[Stored data entries]
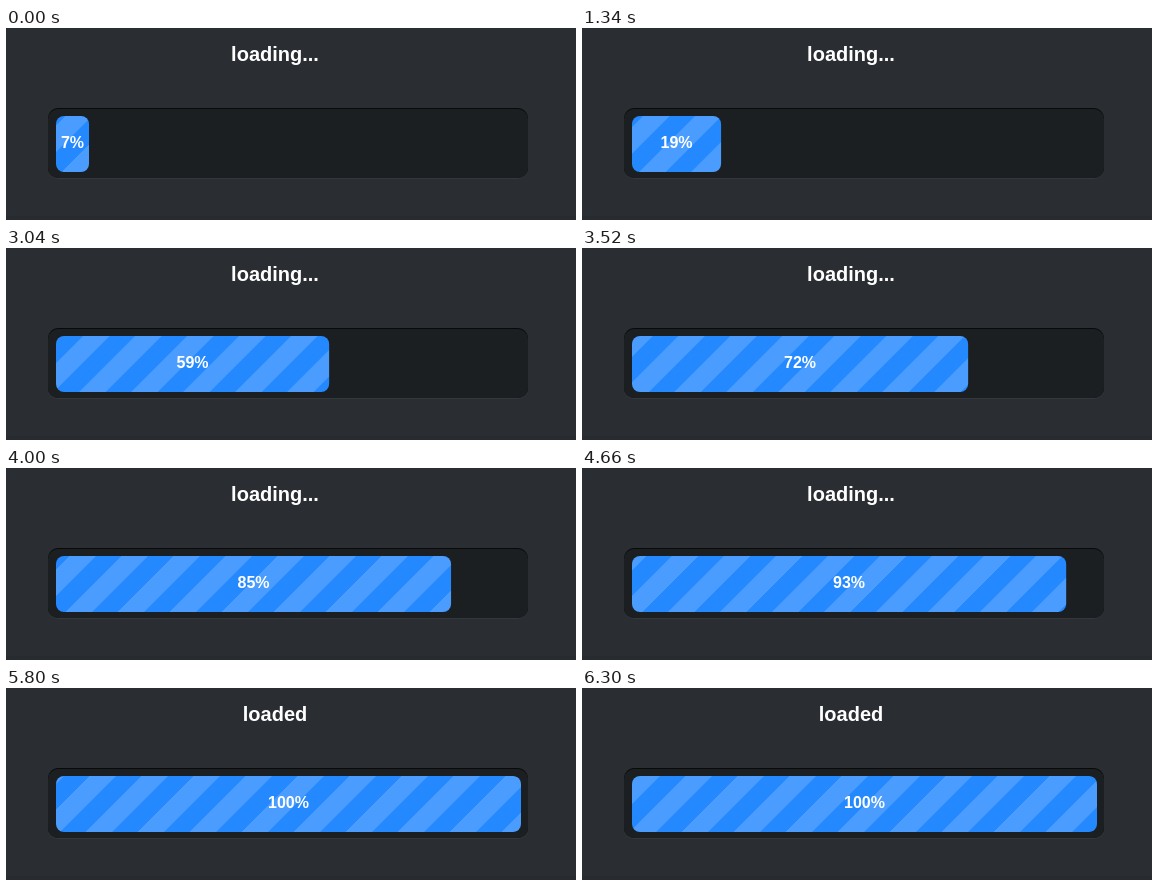
An HTML page that plays this animation: 570x192 px, repeating every 6320 ms.

```html
<!DOCTYPE html>
<html>
<head>
<meta charset="utf-8">
<style>
html, body { margin: 0; width: 100%; height: 100%; overflow: hidden; background: #2a2d32; }
svg { display: block; }
text { font: bold 16px "Liberation Sans", Arial, sans-serif; fill: #fff; text-anchor: middle; }
#title { font-size: 20px; }
</style>
</head>
<body>
<svg width="570" height="192" viewBox="0 0 570 192">
  <defs>
    <linearGradient id="stripes" gradientUnits="userSpaceOnUse" x1="0" y1="0" x2="26" y2="26" spreadMethod="repeat">
      <stop offset="0" stop-color="#4a9dff"/>
      <stop offset=".49" stop-color="#4a9dff"/>
      <stop offset=".51" stop-color="#2489ff"/>
      <stop offset=".98" stop-color="#2489ff"/>
      <stop offset="1" stop-color="#4a9dff"/>
    </linearGradient>
  </defs>
  <rect width="570" height="192" fill="#2a2d32"/>
  <rect y="188" width="570" height="4" fill="#272a2e"/>
  <rect x="42" y="81" width="480" height="70" rx="10" fill="#34373b"/>
  <rect x="42" y="80" width="480" height="70" rx="10" fill="#080909"/>
  <rect x="42" y="81" width="480" height="69" rx="10" fill="#1b1f21"/>
  <rect id="bar" x="50" y="88" height="56" rx="8" fill="url(#stripes)"/>
  <text id="title" x="269" y="33"></text>
  <text id="label" y="120"></text>
</svg>
<script>
const LOOP = 6320, FULL = 465, DONE = 5450;
const [bar, title, label, stripes] =
  ["bar", "title", "label", "stripes"].map(id => document.getElementById(id));

// [time in ms, bar width in px]
const progress = [
  [0, 33], [640, 43], [1280, 87], [1340, 89], [1920, 141], [2220, 183],
  [2560, 227], [3040, 273], [3200, 295], [3840, 377], [4000, 395],
  [4480, 424], [5120, 460], [5300, 464], [DONE, FULL], [LOOP, FULL]
];

function widthAt(t) {
  const i = progress.findIndex(p => p[0] > t);
  const [t0, w0] = progress[i - 1], [t1, w1] = progress[i];
  return w0 + (w1 - w0) * (t - t0) / (t1 - t0);
}

function draw() {
  const t = performance.now() % LOOP;
  const w = widthAt(t);
  bar.setAttribute("width", w);
  stripes.setAttribute("gradientTransform", `translate(${148 + t * 0.04} 0)`);
  label.setAttribute("x", 50 + w / 2);
  label.textContent = Math.round(w / FULL * 100) + "%";
  title.textContent = t < DONE ? "loading..." : "loaded";
  requestAnimationFrame(draw);
}
draw();
</script>
</body>
</html>
```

**EXERCISE DESCRIPTION**
For each line in the data that contains the string "body", give a copy of that line.

**REPLY TO THE TASK**
html, body { margin: 0; width: 100%; height: 100%; overflow: hidden; background: #2a2d32; }
<body>
</body>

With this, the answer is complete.